and Submitted March 7, 2018 Pasadena, California
Amended September 14, 2018
from the United States District Court for the Southern
District of California D.C. No. 3:16-cr-01116-BEN-1 Roger T.
Benitez, Senior District Judge, Presiding
Whitney Z. Bernstein (argued), Federal Defenders of San Diego
Inc., San Diego, California, for Defendant-Appellant.
Ries Fox (argued), Assistant United States Attorney; Helen H.
Hong, Chief, Appellate Section; United States Attorney's
Office, San Diego, California; for Plaintiff-Appellee.
Before: Ronald M. Gould and Mary H. Murguia, Circuit Judges,
and Dana L. Christensen, [*] Chief District Judge.
AND AMENDED OPINION
panel filed an Order amending its August 2, 2018 Opinion, and
an Amended Opinion reversing a conviction for unlawful
re-entry into the United States in violation of 8 U.S.C.
panel held that the defendant's 2008 and 2011 removals
were fundamentally unfair, and neither can serve as a
predicate removal for purposes of § 1326.
panel held that because the defendant was ordered removed
in absentia, but did not receive notice of either

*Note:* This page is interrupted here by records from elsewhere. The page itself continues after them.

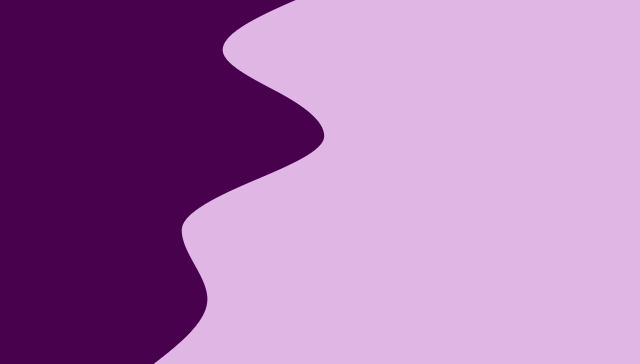
Write a Shadertoy shader that draws this background.

```glsl
const vec3 LILAC = vec3(0.878, 0.714, 0.894);
const vec3 PLUM = vec3(0.278, 0.004, 0.302);

// Knots of the wavy border, bottom to top: height, x, slope
const vec3 KNOTS[8] = vec3[8](
    vec3(0.000, 0.240, 0.74), vec3(0.178, 0.324, 0.0),
    vec3(0.368, 0.284, 0.0), vec3(0.505, 0.398, 1.34),
    vec3(0.626, 0.5065, 0.0), vec3(0.751, 0.430, -1.08),
    vec3(0.863, 0.348, 0.0), vec3(1.000, 0.462, 1.31));

// Cubic Hermite curve between two knots
float hermite(vec3 a, vec3 b, float y) {
    float span = b.x - a.x;
    float t = clamp((y - a.x) / span, 0.0, 1.0);
    float s = 1.0 - t;
    return mix(a.y, b.y, t * t * (3.0 - 2.0 * t))
         + span * t * s * (a.z * s - b.z * t);
}

// Border position at a given height
float borderX(float y) {
    float x = KNOTS[0].y;
    for (int i = 0; i < 7; i++) {
        if (y >= KNOTS[i].x) x = hermite(KNOTS[i], KNOTS[i + 1], y);
    }
    return x;
}

void mainImage(out vec4 fragColor, in vec2 fragCoord) {
    vec2 uv = fragCoord / iResolution.xy;
    float offset = uv.x - borderX(uv.y);

    // One-pixel smoothing across the border
    float pixelStep = length(vec2(dFdx(offset), dFdy(offset)));
    float lilacCover = clamp(offset / pixelStep + 0.5, 0.0, 1.0);

    fragColor = vec4(mix(PLUM, LILAC, lilacCover), 1.0);
}
```
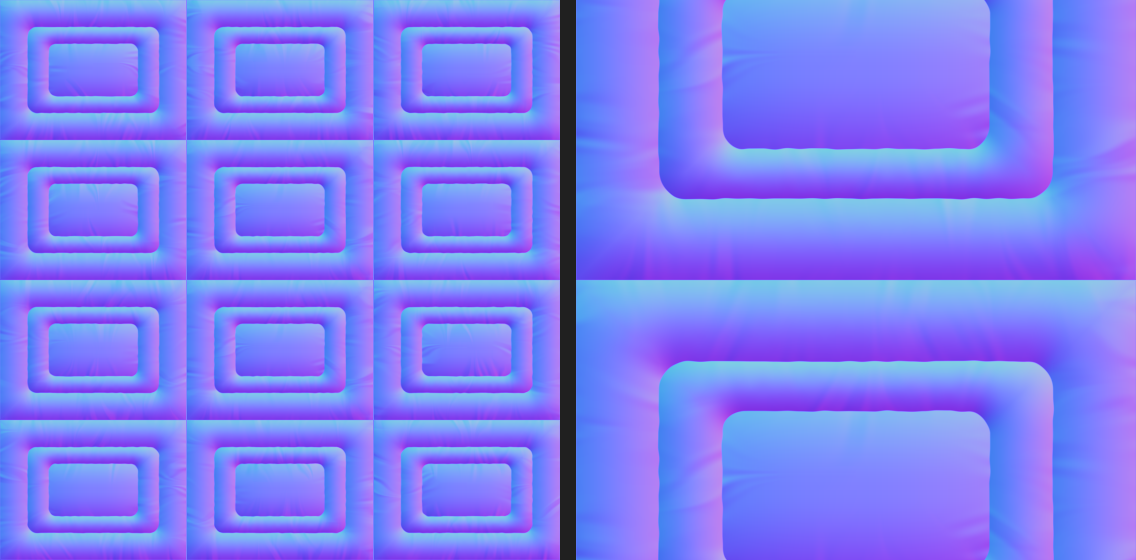
Left, the full canvas; right, a detail of the centre.
Reproduce this texture map procedurally as a Shadertoy shader.

```glsl
// Tangent-space normal map of quilted padding: a grid of cells, each with an
// outer frame, a raised ring and a central pad. Every panel bulges between its
// seams, and fine fabric creases fan out from the stitching.

const vec2  REPEATS    = vec2(3.0, 4.0);
const vec2  CELL_HALF  = vec2(0.5, 0.375);     // lengths are in cell widths
const vec2  RING_HALF  = vec2(0.352, 0.230);
const vec2  PAD_HALF   = vec2(0.239, 0.141);
const float RING_ROUND = 0.050;
const float PAD_ROUND  = 0.040;
const vec2  FRAME_TILT = vec2(0.46, 0.72);     // steepest slope at a seam
const vec2  RING_TILT  = vec2(0.56, 0.82);
const vec2  PAD_TILT   = vec2(0.27, 0.52);
const float BULGE      = 1.35;                 // higher keeps the middle flatter
const float OUTER_SOFT = 0.150;                // corner blend, convex side
const float INNER_SOFT = 0.055;                // corner blend, concave side
const float CREASE_FREQ  = 62.0;
const float CREASE_REACH = 0.040;
const float CREASE_TILT  = 0.55;
const float SEAM_WOBBLE  = 0.003;

float hash(vec2 p) {
    return fract(sin(dot(p, vec2(127.1, 311.7))) * 43758.5453);
}

float noise(vec2 p) {
    vec2 i = floor(p), f = fract(p);
    f = f * f * (3.0 - 2.0 * f);
    return mix(mix(hash(i), hash(i + vec2(1, 0)), f.x),
               mix(hash(i + vec2(0, 1)), hash(i + vec2(1, 1)), f.x), f.y);
}

float roundedBox(vec2 p, vec2 halfSize, float radius) {
    vec2 q = abs(p) - halfSize + radius;
    return length(max(q, 0.0)) + min(max(q.x, q.y), 0.0) - radius;
}

// Direction away from a box, turning gradually around its corners.
vec2 outward(vec2 p, vec2 halfSize, float soft) {
    vec2 q = max(abs(p) - halfSize + soft, 0.001);
    return sign(p) * normalize(q * q);
}

// Signed slope of creases that start at a seam and slant into the panel.
float crease(float along, float depth, float seed) {
    float slant = (noise(vec2(along * 14.0, seed)) - 0.5) * 1.8;
    float s = along + slant * depth;
    float fold = noise(vec2(s * CREASE_FREQ, seed + depth * 9.0)) - 0.5;
    float patches = smoothstep(0.3, 0.85, noise(vec2(s * 17.0, seed + 5.3)));
    float reach = CREASE_REACH * (0.35 + patches);
    return fold * (0.25 + patches) * exp(-max(depth, 0.0) / reach);
}

// Creases run across the seam, so they tilt the surface along it.
vec2 creases(vec2 p, vec2 dir, float depth, float seed) {
    vec2 side = step(0.0, p.yx) * 17.0;
    vec2 slope = vec2(crease(p.x, depth, seed + side.x),
                      crease(p.y, depth, seed + side.y + 41.0));
    return CREASE_TILT * slope * dir.yx * dir.yx;
}

// Slope of a padded band between an inner and an outer seam.
vec2 bandTilt(vec2 inDir, vec2 outDir, float inDist, float outDist, vec2 steep) {
    float a = max(inDist, 0.0), b = max(outDist, 0.0);
    float t = a / max(a + b, 0.0001);
    return steep * (outDir * pow(t, BULGE) - inDir * pow(1.0 - t, BULGE));
}

void mainImage(out vec4 fragColor, in vec2 fragCoord) {
    vec2 grid = fragCoord / iResolution.xy * REPEATS;
    vec2 p = (fract(grid) - 0.5) * 2.0 * CELL_HALF;
    float seed = floor(hash(floor(grid) + 3.0) * 90.0) + 0.5;
    float pixel = REPEATS.x / iResolution.x;

    // Seam distances, slightly puckered by the stitching
    float pucker = (noise(p * 45.0 + seed) - 0.5) * SEAM_WOBBLE;
    float ringDist = roundedBox(p, RING_HALF, RING_ROUND) + pucker;
    float padDist = roundedBox(p, PAD_HALF, PAD_ROUND) + pucker;
    vec2 edge = CELL_HALF - abs(p);
    float cellDist = min(edge.x, edge.y);

    vec2 cellDir = outward(p, CELL_HALF, OUTER_SOFT);
    vec2 ringOut = outward(p, RING_HALF, OUTER_SOFT);
    vec2 ringIn  = outward(p, RING_HALF, INNER_SOFT);
    vec2 padDir  = outward(p, PAD_HALF, INNER_SOFT);

    // Outer frame
    vec2 frame = bandTilt(ringIn, cellDir, ringDist, cellDist, FRAME_TILT);
    frame += creases(p, cellDir, cellDist, seed);
    frame += 0.7 * creases(p, ringIn, ringDist, seed + 7.0);
    frame *= smoothstep(0.0, 0.75 * pixel, cellDist);

    // Raised ring
    vec2 ring = bandTilt(padDir, ringOut, padDist, -ringDist, RING_TILT);
    ring += 0.35 * creases(p, ringOut, -ringDist, seed + 13.0);
    ring += 0.6 * creases(p, padDir, padDist, seed + 19.0);

    // Central pad
    vec2 u = p / PAD_HALF;
    vec2 pad = PAD_TILT * u * pow(abs(u), vec2(0.5));
    pad += creases(p, outward(p, PAD_HALF, 0.1), -padDist, seed + 29.0);

    // Join the panels and encode the normal
    vec2 tilt = mix(ring, frame, smoothstep(-pixel, pixel, ringDist));
    tilt = mix(pad, tilt, smoothstep(-pixel, pixel, padDist));
    vec3 normal = normalize(vec3(tilt, 1.0));
    fragColor = vec4(normal * 0.5 + 0.5, 1.0);
}
```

his in absentia removal hearing or of his ability to
file a motion to reopen such proceedings, he has satisfied
the exhaustion and deprivation-of-judicial-review
requirements for bringing a collateral attack on the validity

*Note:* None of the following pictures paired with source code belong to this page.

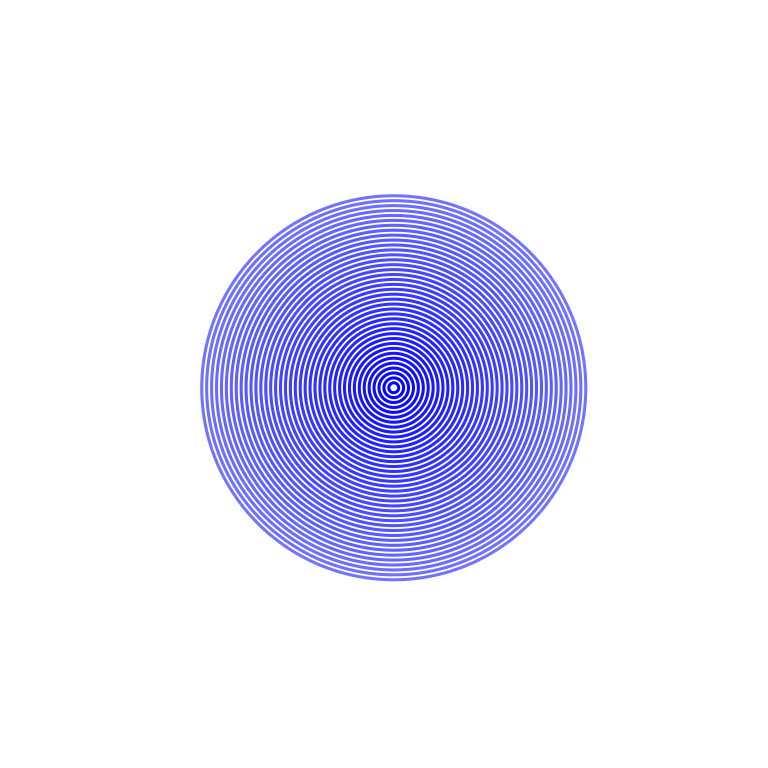
Reproduce this pattern procedurally as a Shadertoy shader.

```glsl
const vec2 CENTER = vec2(0.5127, 0.4951);
const float RING_COUNT = 39.0;
const float OUTER_RADIUS = 0.25;
const float STROKE_WIDTH = 0.004;
const vec3 PAPER = vec3(1.0);
const vec3 INNER_BLUE = vec3(0.0, 0.0, 1.0);
const vec3 OUTER_BLUE = vec3(0.45, 0.45, 1.0);

// Signed distance to the nearest stroke of evenly spaced circles
float ringDistance(float radius, float spacing, float count, float width) {
    float ring = clamp(floor(radius / spacing + 0.5), 1.0, count);
    return abs(radius - ring * spacing) - 0.5 * width;
}

// Share of a pixel covered by a shape
float coverage(float dist, float pixel) {
    return clamp(0.5 - dist / pixel, 0.0, 1.0);
}

// Blue fades linearly towards the rim
vec3 ringColor(float radius, float rim) {
    return mix(INNER_BLUE, OUTER_BLUE, clamp(radius / rim, 0.0, 1.0));
}

void mainImage(out vec4 fragColor, in vec2 fragCoord) {
    float size = min(iResolution.x, iResolution.y);
    vec2 p = (fragCoord - 0.5 * iResolution.xy) / size + 0.5;
    float radius = length(p - CENTER);

    float spacing = OUTER_RADIUS / RING_COUNT;
    float dist = ringDistance(radius, spacing, RING_COUNT, STROKE_WIDTH);
    float ink = coverage(dist, 1.0 / size);

    vec3 color = mix(PAPER, ringColor(radius, OUTER_RADIUS), ink);
    fragColor = vec4(color, 1.0);
}
```
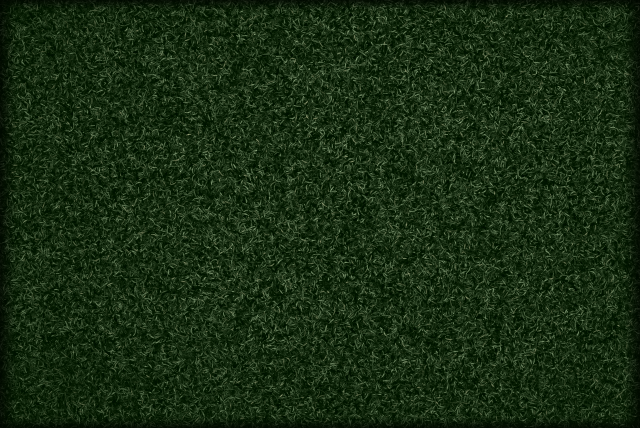
Write a WebGL 2 fragment shader that draws this texture.

```glsl
#version 300 es
precision highp float;

#define LAYERS 6
#define CELL 0.0098
#define BLADE_WIDTH 0.0012
#define SOFTNESS 0.003
#define SHADOW_REACH 0.0027
#define SHADOW_DEPTH 0.48
#define CONTRAST 1.38
#define SOIL_GREEN vec3(-0.005, 0.078, -0.018)
#define TIP_GREEN vec3(0.29, 0.38, 0.255)
#define LIGHT_CENTER vec2(0.57, 0.57)
#define LIGHT_FALLOFF 0.65
#define EDGE_FADE 0.028

uniform vec2 u_resolution;
out vec4 fragColor;

// Integer hash: three independent values in 0..1
vec3 hash3(ivec3 key) {
    uvec3 v = uvec3(key) * 1664525u + 1013904223u;
    v.x += v.y * v.z;
    v.y += v.z * v.x;
    v.z += v.x * v.y;
    v ^= v >> 16u;
    v.x += v.y * v.z;
    v.y += v.z * v.x;
    v.z += v.x * v.y;
    return vec3(v >> 8u) / 16777216.0;
}

float valueNoise(vec2 p, int seed) {
    ivec2 i = ivec2(floor(p));
    vec2 f = fract(p);
    f = f * f * (3.0 - 2.0 * f);
    float a = hash3(ivec3(i, seed)).x;
    float b = hash3(ivec3(i + ivec2(1, 0), seed)).x;
    float c = hash3(ivec3(i + ivec2(0, 1), seed)).x;
    float d = hash3(ivec3(i + ivec2(1, 1), seed)).x;
    return mix(mix(a, b, f.x), mix(c, d, f.x), f.y);
}

mat2 rotation(float angle) {
    float c = cos(angle), s = sin(angle);
    return mat2(c, s, -s, c);
}

// Distance to a curved, tapered blade; q is in cell units
float bladeDistance(vec2 q, float halfLength, float bend) {
    q.y += bend * (q.x * q.x - 0.2);
    float along = clamp(q.x, -halfLength, halfLength);
    float taper = 1.0 - 0.4 * smoothstep(0.0, halfLength, abs(along));
    return length(q - vec2(along, 0.0)) * CELL - BLADE_WIDTH * taper;
}

// Paints one layer of blades over the lawn: x = tone, y = dryness
vec2 paintLayer(vec2 lawn, vec2 p, int layer, float blur) {
    vec2 grid = rotation(float(layer) * 1.3) * p / CELL + float(layer) * 17.3;
    ivec2 home = ivec2(floor(grid));
    for (int j = -1; j <= 1; j++) {
        for (int i = -1; i <= 1; i++) {
            ivec2 cell = home + ivec2(i, j);
            vec3 place = hash3(ivec3(cell, layer));
            vec3 look = hash3(ivec3(cell, layer + 50));
            vec2 q = rotation(place.z * 6.2832) * (grid - vec2(cell) - place.xy);
            float bend = 0.8 * fract(look.z * 7.0) - 0.4;
            float d = bladeDistance(q, mix(0.36, 0.84, look.y), bend);

            float shadow = 1.0 - smoothstep(0.0, SHADOW_REACH, d);
            float cover = clamp(0.5 - d / blur, 0.0, 1.0);
            float tone = 0.02 + 1.17 * pow(look.x, 1.2);
            float dryness = smoothstep(0.75, 1.0, look.z);
            lawn.x *= 1.0 - SHADOW_DEPTH * shadow;
            lawn = mix(lawn, vec2(tone, dryness), cover);
        }
    }
    return lawn;
}

void main() {
    vec2 uv = gl_FragCoord.xy / u_resolution;
    vec2 p = gl_FragCoord.xy / u_resolution.y;
    float blur = max(SOFTNESS, 1.0 / u_resolution.y);

    // Overlapping blades
    vec2 lawn = vec2(0.2, 0.0);
    for (int layer = 0; layer < LAYERS; layer++) {
        lawn = paintLayer(lawn, p, layer, blur);
    }

    // Fine glints and gaps along the blades
    float glint = valueNoise(rotation(0.6) * p * 210.0, 103) - 0.5;
    float tone = lawn.x * CONTRAST * (1.0 + 0.7 * glint) + 0.12 * glint - 0.07;

    // Broad light and uneven growth
    vec2 offset = uv - LIGHT_CENTER;
    float light = 1.04 - LIGHT_FALLOFF * dot(offset, offset);
    light *= 0.9 + 0.12 * valueNoise(p * 7.0, 101) + 0.08 * valueNoise(p * 26.0, 102);
    tone *= light;

    // Darkened border
    vec2 inset = smoothstep(vec2(-0.012), vec2(EDGE_FADE), uv * (1.0 - uv));
    float border = inset.x * inset.y;
    tone *= mix(0.5, 1.0, border);

    vec3 color = mix(SOIL_GREEN, TIP_GREEN, tone);
    color.r += 0.05 * lawn.y * tone;
    color *= mix(0.28, 1.0, border);
    fragColor = vec4(max(color, 0.0), 1.0);
}
```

of that removal, which was based on a prior conviction for
California domestic violence battery. The panel also held
that because circuit precedent at the time of the 2008
removal hearing established that California battery was not a
categorical crime of violence, it was error to remove the
defendant for a crime of domestic violence under Section
237(a)(2)(E)(i) of the Immigration and Nationality Act based
on his California battery conviction.
panel held that the due process defects in the 2008 removal
proceeding infected the defendant's 2011 expedited
removal for presenting invalid entry documents. The panel
wrote that a person should not be stripped of the important
legal entitlements that come with lawful permanent resident
status – including protection against expedited removal
– through a legally erroneous decision that he or she
had no meaningful opportunity to contest. The panel rejected
the government's contention that the defendant was not
prejudiced. The panel explained that if the defendant was
still a lawful permanent resident, his entry documents were
not invalid, and even if the government might have been able
to remove him on other grounds through a formal removal
proceeding, his removal on illegitimate grounds is enough to
opinion filed on August 2, 2018 and published at 898 F.3d 948